so that that chosen edge becomes the lower front edge. But there are two ways
a given edge can become the lower front edge: it can either run left-to-right or
right-to-left. So there are 12 times 2 = 24 rotations of the cube.

Again, it is not possible to get all 24 rotations of the cube by using a single
rot90(). Consider the three (face-to-face) axes of a cube. (You have labelled
them [(1, 2), (0, 2), (0, 1)].) Any rot90 rotation of the cube leaves one
of the three axes unchanged, while swapping the other two with one another.
This makes it easy to construct a specific example of a cube-rotation for which
it is easy to see that it is not a rot90()-rotation.

Consider a rotation that permutes all three axes:

[(1, 2), (0, 2), (0, 1)][(0, 1), (1, 2), (0, 2)]

Such a rotation leaves no axis unchanged, so it can’t be a rot90()-rotation.

It is not necessary to use all of the cube rotations to augment your data, but why
not? In for a penny, in for a pound, as they say.

Best.

K. Frank

Thank you again Frank.

I will try augmenting with 24 rotations, even if the training will slow down.
So basically what i have to do is

  • Fix one face as the top face
  • Rotate the cube around the vertical axis passing through the top face

So, for example:

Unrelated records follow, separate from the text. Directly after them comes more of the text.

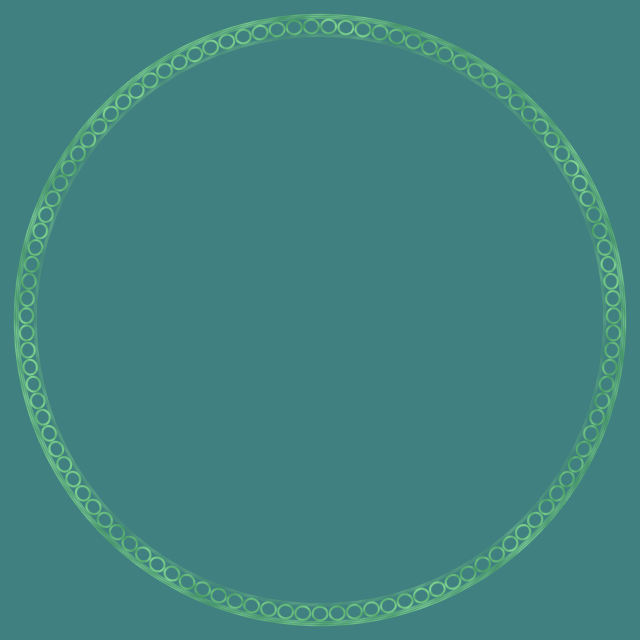
A WebGL 2 fragment shader for this background:

```glsl
#version 300 es
precision highp float;

uniform vec2 u_resolution;
out vec4 fragColor;

const float TAU = 6.2831853;

// Colours
const vec3 TEAL = vec3(0.255, 0.502, 0.502);
const vec3 DEEP_GREEN = vec3(0.30, 0.64, 0.39);
const vec3 PALE_GREEN = vec3(0.52, 0.86, 0.57);

// Layout, in units of the shorter canvas side
const vec2 CENTER = vec2(0.5, 0.5);
const float LINK_COUNT = 107.0;
const float LINK_ORBIT = 0.4588;
const vec2 LINK_RADII = vec2(0.0132, 0.0121);
const float LINK_HALF_WIDTH = 0.0016;
const float RIM_OUTER = 0.4775;
const float RIM_SPACING = 0.0031;
const float RIM_HALF_WIDTH = 0.0008;
const float BAND_INNER = 0.4430;
const float BAND_OUTER = 0.4475;

// Antialiased coverage of a signed distance
float cover(float dist, float pixel) {
    return clamp(0.5 - dist / pixel, 0.0, 1.0);
}

float stroke(float dist, float halfWidth, float pixel) {
    return cover(abs(dist) - halfWidth, pixel);
}

float annulus(float radius, float inner, float outer, float pixel) {
    return cover(max(inner - radius, radius - outer), pixel);
}

// Approximate distance to an ellipse, scaled by its gradient
float ellipseDistance(vec2 p, vec2 radii) {
    float k = length(p / radii);
    float slope = length(p / (radii * radii));
    return k * (k - 1.0) / max(slope, 0.001);
}

// Layered sines with whole frequencies, so the ring closes cleanly
float metalSheen(float angle, float radius) {
    float wave = sin(angle * 9.0 + 2.0 * sin(angle * 5.0));
    wave += 0.8 * sin(angle * 31.0 + radius * 190.0);
    wave += 0.7 * sin(angle * 83.0 - radius * 420.0 + 1.3);
    return clamp(0.52 + 0.24 * wave, 0.0, 1.0);
}

void main() {
    float side = min(u_resolution.x, u_resolution.y);
    vec2 p = (gl_FragCoord.xy - 0.5 * u_resolution) / side + 0.5 - CENTER;
    float pixel = 1.2 / side;
    float radius = length(p);
    float angle = atan(p.x, p.y);
    float sheen = metalSheen(angle, radius);
    vec3 metal = mix(DEEP_GREEN, PALE_GREEN, sheen);
    vec3 color = TEAL;

    // Faint inner band with a soft edge line
    float band = annulus(radius, BAND_INNER, BAND_OUTER, pixel);
    color = mix(color, metal, band * (0.16 + 0.18 * sheen));
    float edge = stroke(radius - BAND_INNER, 0.0006, pixel);
    color = mix(color, metal, 0.28 * edge);

    // Chain of oval links
    float cell = fract(angle / TAU * LINK_COUNT) - 0.5;
    vec2 local = vec2(cell * TAU * LINK_ORBIT / LINK_COUNT, radius - LINK_ORBIT);
    float link = ellipseDistance(local, LINK_RADII - LINK_HALF_WIDTH);
    color = mix(color, metal, 0.92 * stroke(link, LINK_HALF_WIDTH, pixel));

    // Translucent outer rim carrying three fine lines
    float rimInner = RIM_OUTER - 2.0 * RIM_SPACING;
    float rim = annulus(radius, rimInner, RIM_OUTER, pixel);
    color = mix(color, metal, 0.38 * rim);
    for (int i = 0; i < 3; i++) {
        float lineRadius = RIM_OUTER - float(i) * RIM_SPACING;
        float line = stroke(radius - lineRadius, RIM_HALF_WIDTH, pixel);
        color = mix(color, metal, line * (0.85 - 0.12 * float(i)));
    }

    fragColor = vec4(color, 1.0);
}
```
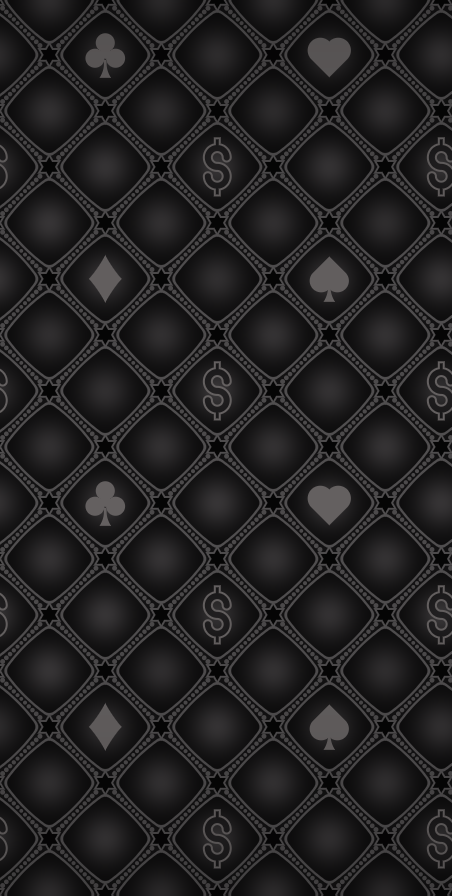
A Shadertoy shader for this pattern:

```glsl
#define ROWS 8.0
#define ORIGIN vec2(0.94, 7.51)
#define PAD_HALF 0.305
#define PAD_BOW 1.5
#define LINE_WIDTH 0.021
#define BEADS 15.0
#define STAR_RADIUS 0.088
#define GLOW 0.155
#define TRIM_COLOR vec3(0.300, 0.292, 0.296)
#define SUIT_COLOR vec3(0.375, 0.360, 0.360)
#define DARK_COLOR vec3(0.040, 0.038, 0.040)

const float PI = 3.14159265;
const float HALF_EDGE = 0.35355;

float hash(vec2 p) {
    return fract(sin(dot(p, vec2(12.9898, 78.233))) * 43758.5453);
}

float dot2(vec2 v) { return dot(v, v); }

float smoothMax(float a, float b, float k) {
    float h = max(k - abs(a - b), 0.0) / k;
    return max(a, b) + h * h * k * 0.25;
}

// Cushion with four bowed sides and softened corners
float cushion(vec2 u) {
    u = abs(u);
    float shift = PAD_BOW - PAD_HALF;
    float a = length(vec2(u.x + shift, u.y)) - PAD_BOW;
    float b = length(vec2(u.x, u.y + shift)) - PAD_BOW;
    return smoothMax(a, b, 0.05);
}

float sixPointStar(vec2 p) {
    float a = abs(mod(atan(p.y, p.x), PI / 3.0) - PI / 6.0);
    return length(p) * cos(a - PI / 3.0) - 0.5 * STAR_RADIUS;
}

// Heart of unit height with its tip at the origin
float heart(vec2 p) {
    p.x = abs(p.x);
    if (p.x + p.y > 1.0) return length(p - vec2(0.25, 0.75)) - sqrt(2.0) / 4.0;
    float edge = min(dot2(p - vec2(0.0, 1.0)), dot2(p - 0.5 * max(p.x + p.y, 0.0)));
    return sqrt(edge) * sign(p.x - p.y);
}

float stem(vec2 p) {
    float flare = max(-0.08 - p.y, 0.0);
    return max(abs(p.x) - 0.012 - 2.5 * flare * flare, abs(p.y + 0.125) - 0.08);
}

float club(vec2 p) {
    float side = length(vec2(abs(p.x) - 0.092, p.y + 0.03)) - 0.085;
    float top = length(p - vec2(0.0, 0.108)) - 0.085;
    float core = length(p - vec2(0.0, 0.015)) - 0.05;
    return min(min(min(side, top), core), stem(p));
}

float lozenge(vec2 p) {
    vec2 s = pow(abs(p) / vec2(0.148, 0.215), vec2(0.9));
    return (s.x + s.y - 1.0) * 0.12;
}

float suit(vec2 p, vec2 id) {
    bool rightColumn = mod(id.x, 4.0) > 1.0;
    bool lowerRow = mod(id.y, 4.0) > 1.0;
    if (!rightColumn) return lowerRow ? lozenge(p) : club(p);
    if (!lowerRow) return heart((p + vec2(0.0, 0.2)) / 0.32) * 0.32;
    return min(heart(vec2(p.x, 0.2 - p.y) / 0.29) * 0.29, stem(p));
}

// Three quarters of a ring, open at its lower right
float bowl(vec2 p, float r) {
    p.y -= r;
    if (p.x > 0.0 && p.y < 0.0) return min(length(p - vec2(r, 0.0)), length(p + vec2(0.0, r)));
    return abs(length(p) - r);
}

// Double scroll with a stub above and below
float scroll(vec2 p) {
    float ribbon = min(bowl(p, 0.084), bowl(-p, 0.084)) - 0.036;
    vec2 stub = abs(vec2(p.x, abs(p.y) - 0.215)) - vec2(0.022, 0.04);
    return min(ribbon, max(stub.x, stub.y));
}

void mainImage(out vec4 fragColor, in vec2 fragCoord) {
    float px = ROWS / iResolution.y;
    #define COVER(d) clamp(0.5 - (d) / px, 0.0, 1.0)

    // Diagonal lattice: integers are cushions, half integers are nodes
    vec2 q = fragCoord * px - ORIGIN;
    vec2 diag = vec2(q.x + q.y, q.x - q.y);
    vec2 cell = floor(diag + 0.5);
    vec2 f = diag - cell;
    vec2 u = f / sqrt(2.0);
    vec2 p = 0.5 * vec2(f.x + f.y, f.x - f.y);
    vec2 id = 0.5 * vec2(cell.x + cell.y, cell.x - cell.y);
    vec2 g = fract(diag) - 0.5;
    vec2 node = 0.5 * vec2(g.x + g.y, g.x - g.y);

    // Cushion glow over the dark band
    float pad = cushion(u);
    float glow = GLOW * (0.9 + 0.2 * hash(cell)) * exp(-20.0 * dot2(p));
    vec3 color = mix(DARK_COLOR * 1.7, DARK_COLOR + glow * vec3(1.0, 0.96, 0.98), COVER(pad));
    color = mix(color, TRIM_COLOR, COVER(abs(pad - 0.008) - 0.5 * LINE_WIDTH));

    // Beads along the seam, growing toward the nodes
    vec2 a = abs(u);
    vec2 seam = a.x > a.y ? vec2(u.y, HALF_EDGE - a.x) : vec2(u.x, HALF_EDGE - a.y);
    float pitch = 2.0 * HALF_EDGE / BEADS;
    float bead = clamp(floor(seam.x / pitch + 0.5), -5.0, 5.0);
    float beadDist = length(seam - vec2(bead * pitch, 0.0)) - 0.017 - 0.001 * abs(bead);
    color = mix(color, TRIM_COLOR * 0.95, COVER(beadDist));

    // Outlined black star on each node
    float star = sixPointStar(node);
    color = mix(color, TRIM_COLOR, COVER(star - 0.017));
    color = mix(color, DARK_COLOR * 0.5, COVER(star));

    // Suits on even cells, scrolls on odd cells
    vec2 parity = mod(id, 2.0);
    if (parity == vec2(0.0)) color = mix(color, SUIT_COLOR, COVER(suit(p, id)));
    if (parity == vec2(1.0)) {
        float d = scroll(p);
        color = mix(color, DARK_COLOR * 2.3, 0.7 * COVER(d));
        color = mix(color, SUIT_COLOR, COVER(abs(d) - 0.009));
    }

    // Gentle dimming toward the top and bottom
    float height = 2.0 * fragCoord.y / iResolution.y - 1.0;
    fragColor = vec4(color * (1.05 - 0.18 * height * height), 1.0);
}
```
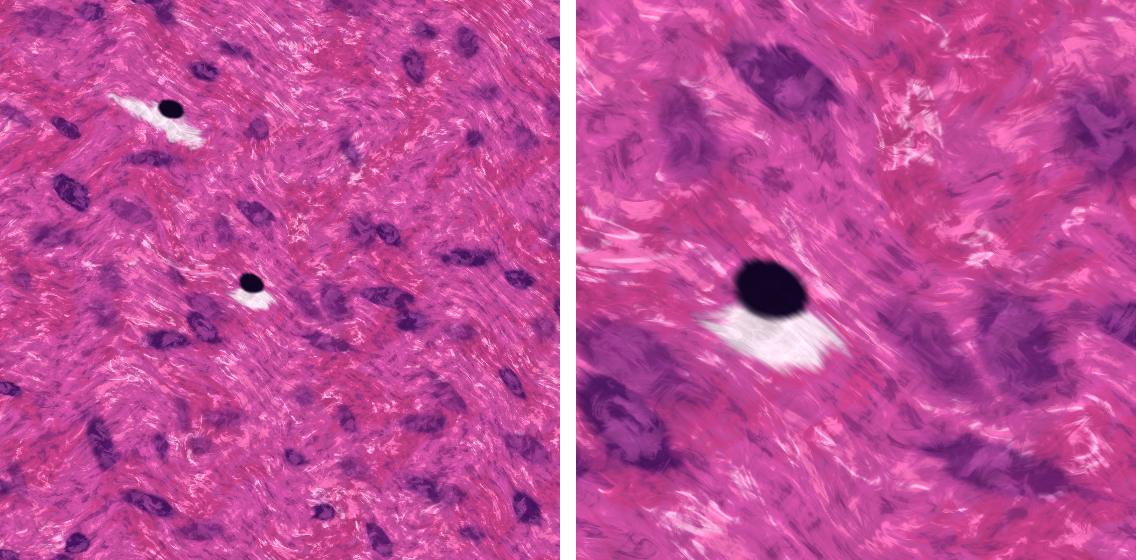
Left, the full canvas; right, a detail of the centre.
A three.js fragment shader for this texture:

```glsl
varying vec2 vUv;

vec2 hash2(vec2 p) {
  return fract(sin(vec2(dot(p, vec2(127.1, 311.7)), dot(p, vec2(269.5, 183.3)))) * 43758.5);
}

// Coordinates along and across a direction
vec2 turn(vec2 p, float angle) {
  vec2 dir = vec2(cos(angle), sin(angle));
  return vec2(dot(p, dir), dot(p, vec2(-dir.y, dir.x)));
}

// Layered, self-warping sines, about -1 to 1
float layeredSines(vec2 p) {
  float sum = 0.0, amp = 0.5;
  for (int i = 0; i < 5; i++) {
    p += 0.55 * sin(p.yx * 1.2 + float(i) * 2.1);
    sum += amp * sin(p.x + 1.4 * sin(p.y));
    p = mat2(0.8, 0.6, -0.6, 0.8) * p * 1.75 + 3.7;
    amp *= 0.68;
  }
  return sum;
}

// Cellular noise: distance to the nearest scattered point
float cellular(vec2 p) {
  float nearest = 2.0;
  for (int y = -1; y <= 1; y++) {
    for (int x = -1; x <= 1; x++) {
      vec2 cell = floor(p) + vec2(x, y);
      nearest = min(nearest, length(p - cell - hash2(cell)));
    }
  }
  return nearest;
}

// Scattered oval nuclei: body, surrounding stain, rim
vec3 nuclei(vec2 p, float wobble) {
  vec2 q = p * 9.0;
  vec3 found = vec3(0.0);
  for (int y = -1; y <= 1; y++) {
    for (int x = -1; x <= 1; x++) {
      vec2 cell = floor(q) + vec2(x, y);
      vec2 place = hash2(cell), shape = hash2(cell + 37.0), kind = hash2(cell + 71.0);
      float present = step(0.2, kind.x);
      vec2 d = turn(q - cell - 0.05 - 0.9 * place, -0.65 + 1.5 * (shape.x - 0.5));
      float r = length(d / vec2(mix(0.16, 0.4, shape.y), mix(0.11, 0.19, kind.y))) + 0.25 * wobble;
      float blur = mix(0.12, 0.6, place.x);
      float body = (1.0 - smoothstep(1.0 - blur, 1.0 + blur, r)) * mix(0.3, 1.0, kind.x);
      float rim = 1.0 - smoothstep(0.0, 0.12 + blur, abs(r - 0.9));
      found = max(found, present * vec3(body, 1.0 - smoothstep(0.6, 2.0, r), body * rim));
    }
  }
  return found;
}

void main() {
  vec3 magenta = vec3(0.79, 0.30, 0.63);
  vec3 rose = vec3(0.76, 0.24, 0.52);
  vec3 purple = vec3(0.60, 0.20, 0.53);
  vec3 pink = vec3(0.90, 0.41, 0.68);
  vec3 pale = vec3(0.95, 0.73, 0.88);

  // Tangled fibres: flatter on the left, steeper on the right
  vec2 bent = vUv + 0.035 * sin(vUv.yx * vec2(13.0, 11.0) + vec2(0.5, 2.0))
                  + 0.012 * sin(vUv.yx * vec2(37.0, 31.0) + vec2(1.0, 4.0));
  vec2 grain = turn(bent - 0.5, -0.5) + vec2(0.0, 0.3) * (vUv.x - 0.5) * (vUv.x - 0.5);
  float broad = layeredSines(bent * 9.0 + 4.0);
  float bundles = layeredSines(grain * vec2(28.0, 52.0));
  float threads = layeredSines(grain * vec2(75.0, 150.0) + 9.0);
  float specks = layeredSines(vUv * 170.0 + 3.0 * bundles);
  float mottle = cellular(grain * vec2(90.0, 130.0)) - 0.5;
  float tone = 0.15 * broad + 0.3 * bundles + 0.4 * threads + 0.22 * specks - 0.3 * mottle;

  vec3 color = mix(magenta, rose, smoothstep(0.0, 0.45, layeredSines(bent * 20.0 + 20.0) + 0.3 * specks));
  color = mix(color, purple, 0.85 * smoothstep(-0.15, -0.65, tone));
  color = mix(color, pink, smoothstep(0.12, 0.55, tone));

  // Short pale clefts between the bundles
  float ridge = abs(layeredSines(grain * vec2(18.0, 36.0) + 31.0));
  float cleft = (1.0 - smoothstep(0.0, 0.16, ridge)) * smoothstep(0.0, 0.6, tone + 0.2 * broad);
  color = mix(color, pale, 0.85 * cleft);

  // Smudged nuclei with clotted chromatin and a darker rim
  vec3 nucleus = nuclei(vUv, broad + 0.7 * bundles + 0.4 * threads);
  float clots = smoothstep(-0.5, 0.6, layeredSines(vUv * 115.0) + 0.35 * specks) + 0.5 * nucleus.z;
  vec3 chromatin = mix(vec3(0.56, 0.23, 0.56), vec3(0.23, 0.05, 0.34), min(clots, 1.0));
  color = mix(color, purple, 0.4 * nucleus.y);
  color = mix(color, chromatin, 0.92 * nucleus.x);

  // White tears, each beside one dense black nucleus
  for (int i = 0; i < 2; i++) {
    float n = float(i);
    vec2 p = vUv - vec2(0.305, 0.805) - n * vec2(0.145, -0.31);
    vec2 tear = turn(p + vec2(0.03 - 0.03 * n, 0.012 + 0.017 * n), -0.5 + 0.5 * n);
    float gap = length(tear / mix(vec2(0.11, 0.022), vec2(0.038, 0.02), n)) + 0.4 * bundles + 0.2 * threads;
    color = mix(color, vec3(0.96, 0.87, 0.93), 1.0 - smoothstep(0.5, 1.1, gap));
    float dense = length(turn(p, -0.25) / vec2(0.023, 0.017)) + 0.15 * bundles;
    color = mix(color, vec3(0.07, 0.02, 0.14), 1.0 - smoothstep(0.75, 1.15, dense));
  }

  // Fine tissue grain
  color *= 1.0 + 0.07 * threads + 0.08 * specks;
  gl_FragColor = vec4(color, 1.0);
}
```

  • (0, 1) represents an edge running from left to right.
  • (1, 0) represents the same edge but described from right to left.

Thank you!
Best,
Emma.